• Euh i did not get all those steps. It would be helpful if you explained what substitutions or partials you used. Also a plot is not a proof although i guess you know that and its not crucial to the proof. – mick Sep 4 '12 at 19:28
• Masterful, +1 . – Jonathan Sep 4 '12 at 19:33
• @mick Sorry for being sketchy. Large $u$ behavior of $\int_0^\infty \frac{u^{t-1}}{\Gamma(t)} \mathrm{d} t$ can also be obtained using Laplace's method. I used Euler-Maclaurin formula. Could you please tell me more precisely which steps you did not get. Those at the end of the post, or some others? – Sasha Sep 4 '12 at 19:37
• $$\int_0^\infty \left( \sum_{n=1}^\infty (-1)^n \frac{x^{2n-1}}{(2n)!} \frac{1}{(2n)^t} \right) \mathrm{d} t = \int_0^\infty \left( \sum_{n=1}^\infty (-1)^n \frac{x^{2n-1}}{(2n)!} \frac{1}{\Gamma(t)} \int_0^\infty u^{t-1} \mathrm{e}^{-2n u} \mathrm{d} u \right) \mathrm{d} t = \int_0^\infty \int_0^\infty \frac{u^{t-1}}{\Gamma(t)} \left( \sum_{n=1}^\infty (-1)^n \frac{x^{2n-1}}{(2n)!} \mathrm{e}^{-2n u} \right) \mathrm{d} u \mathrm{d} t$$ The latter sum evaluates to $\frac{\cos(x \mathrm{e}^{-u})-1}{x}$. – Sasha Sep 4 '12 at 20:00

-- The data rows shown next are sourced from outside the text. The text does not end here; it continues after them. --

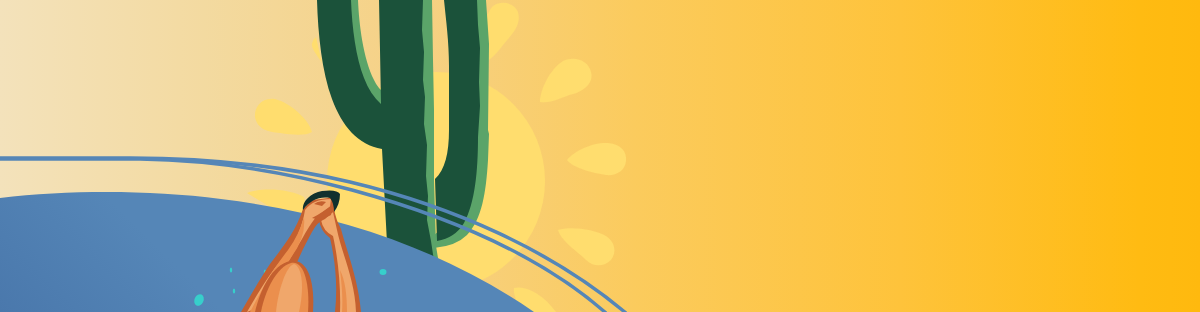
<!DOCTYPE html>
<html lang="en">
<head>
<meta charset="utf-8">
<title>Desert pool banner</title>
<style>
:root {
  --sand: #f3e2bb;
  --amber: #ffbb12;
  --sun: #ffdd6e;
  --cactus: #1b523a;
  --cactus-light: #5ba469;
  --pool: #5586b7;
  --pool-deep: #4a78ac;
  --splash: #37cfcb;
  --skin: #eb8f4d;
  --skin-light: #f0a76b;
  --skin-dark: #c4602f;
  --shoe: #10302e;
}
html, body { margin: 0; height: 100%; overflow: hidden; }
.banner { display: block; width: 1200px; height: 312px; }
.sun { fill: var(--sun); }
.cactus-body { fill: var(--cactus); }
.cactus-edge { fill: var(--cactus-light); }
.rim { fill: none; stroke: var(--pool); stroke-width: 3.5; }
.splash { fill: var(--splash); }
.skin { fill: var(--skin); }
.skin-light { fill: var(--skin-light); }
.skin-dark { fill: var(--skin-dark); }
.shoe { fill: var(--shoe); }
</style>
</head>
<body>
<svg class="banner" viewBox="0 0 1200 312" role="img" aria-label="Legs raised out of a pool beside a cactus in front of a yellow sun">
  <defs>
    <linearGradient id="sky">
      <stop offset="0" stop-color="#f3e2bb"/>
      <stop offset="0.17" stop-color="#f3daa0"/>
      <stop offset="0.35" stop-color="#f6d184"/>
      <stop offset="0.53" stop-color="#fbcb5d"/>
      <stop offset="0.75" stop-color="#fec33b"/>
      <stop offset="0.95" stop-color="#ffbb12"/>
      <stop offset="1" stop-color="#ffb90e"/>
    </linearGradient>
    <linearGradient id="water" gradientUnits="userSpaceOnUse" x1="0" y1="312" x2="110" y2="200">
      <stop offset="0" stop-color="#4a78ac"/>
      <stop offset="1" stop-color="#5586b7"/>
    </linearGradient>
  </defs>

  <rect id="background" width="1200" height="312" fill="url(#sky)"/>

  <g id="sun" class="sun">
    <circle cx="436" cy="181" r="109"/>
    <path d="M312 132C309 120 291 103 275 99C262 97 254 107 255 117C257 129 268 132 280 133C292 135 306 136 312 132Z"/>
    <path d="M540 102C540 90 550 69 563 61C575 55 589 61 591 72C594 83 584 91 573 94C562 97 550 104 540 102Z"/>
    <path d="M567 160C575 150 594 142 608 143C621 144 627 152 626 161C625 171 616 176 606 175C593 173 573 168 567 160Z"/>
    <path d="M558 230C570 226 594 229 606 236C615 242 617 252 611 260C604 267 593 267 586 260C578 252 561 241 558 230Z"/>
    <path d="M514 288C526 285 543 294 556 312H520C518 304 513 295 514 288Z"/>
    <path d="M484 62C480 45 483 18 492 7C500 0 514 2 518 12C521 23 515 31 508 39C500 48 494 59 484 62Z"/>
    <path d="M316 37Q309 43 314 51L322 63Z"/>
    <path d="M247 193C262 187 290 189 304 197L308 216L270 207Z"/>
  </g>

  <g id="cactus">
    <path class="cactus-edge" d="M340 0H358C359 24 363 58 374 80Q378 89 386 94V110L365 96Z"/>
    <path class="cactus-edge" d="M468 0H486L489 44L488 130L489 134L488 160C486 193 482 219 467 235Q456 246 434 248L431 238L462 210L476 150Z"/>
    <path class="cactus-edge" d="M416 0H432L433 60L434 110V180L436 246L439 264L420 256Z"/>
    <path class="cactus-body" d="M317 0H351C352 28 356 58 364 78Q370 94 381 104L380 50L379 0H423L422 30L424 52L423 80L425 97L424 124L427 145L426 176L428 196L427 220L431 241L434 261L387 243L382 149C358 145 342 126 332 99C322 72 318 35 317 0Z"/>
    <path class="cactus-body" d="M444 0H477L478 25L480 48L479 82L480 106L478 137C478 171 475 203 464 223Q455 238 437 241L435 179C445 170 449 153 449 130V66C449 42 446 20 444 0Z"/>
  </g>

  <g id="pool">
    <path fill="url(#water)" d="M0 198C70 190 149 190 221 199C345 214 450 254 534 312H0Z"/>
    <path class="rim" d="M0 158H130C205 158 278 165 350 182C455 207 552 251 626 313"/>
    <path class="rim" d="M0 159H140C212 160 282 171 352 190C451 217 540 255 606 313"/>
  </g>

  <g id="splashes" class="splash">
    <ellipse cx="199" cy="300" rx="4.5" ry="6" transform="rotate(25 199 300)"/>
    <ellipse cx="383" cy="272" rx="3.5" ry="3"/>
    <ellipse cx="231" cy="270" rx="1.2" ry="2.5"/>
    <ellipse cx="234" cy="291" rx="1.2" ry="2.5"/>
    <ellipse cx="265" cy="272" rx="1.2" ry="2.5"/>
  </g>

  <g id="legs">
    <g id="right-leg">
      <path class="skin-dark" d="M319 219L334 209Q336 220 341 229C346 249 358 278 361 312H335C338 285 335 260 330 238Q320 231 319 219Z"/>
      <path class="skin-light" d="M321 220L333 212L337 230C342 254 355 280 356 312H340C341 287 338 258 333 236Q323 231 321 220Z"/>
      <path class="skin" d="M340 270C342 287 343 300 342 312H347C347 294 345 280 340 270Z"/>
    </g>
    <g id="left-leg">
      <path class="skin-dark" d="M303 209L312 200L336 197L334 211L325 219Q317 222 312 232C302 250 291 273 279 312H241C252 293 260 279 270 264C282 248 295 233 303 209Z"/>
      <path class="skin-light" d="M305 210Q313 199 331 199L330 207L316 217Q309 226 302 239C293 254 278 278 262 306L247 312C261 288 270 273 283 258C294 246 302 229 305 210Z"/>
      <path class="skin" d="M304 217Q299 235 288 250Q274 268 265 284L250 312H259C271 288 282 272 292 256Q306 237 304 217Z"/>
      <path class="skin-dark" d="M314 204Q319 200 326 202L322 206Z"/>
      <path class="skin-dark" d="M312 218Q322 213 333 204L331 215L321 220Z"/>
      <path class="skin-dark" d="M255 312C260 290 272 265 290 261C307 258 315 279 313 312Z"/>
      <path class="skin" d="M261 312C265 290 277 267 291 263C304 260 310 284 308 312Z"/>
      <path class="skin-light" d="M276 312C278 291 286 266 294 264C303 267 304 290 299 312Z"/>
    </g>
    <path id="shoe" class="shoe" d="M303 210C302 201 311 193 322 191Q337 189 340 194Q340 204 334 212Q334 203 330 198C320 196 310 200 303 210Z"/>
  </g>
</svg>
</body>
</html>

• @Mick This trick of summation by integral representation can be (partially) automated, esp. using multimensional residues - see my post here. – Bill Dubuque Sep 5 '12 at 17:14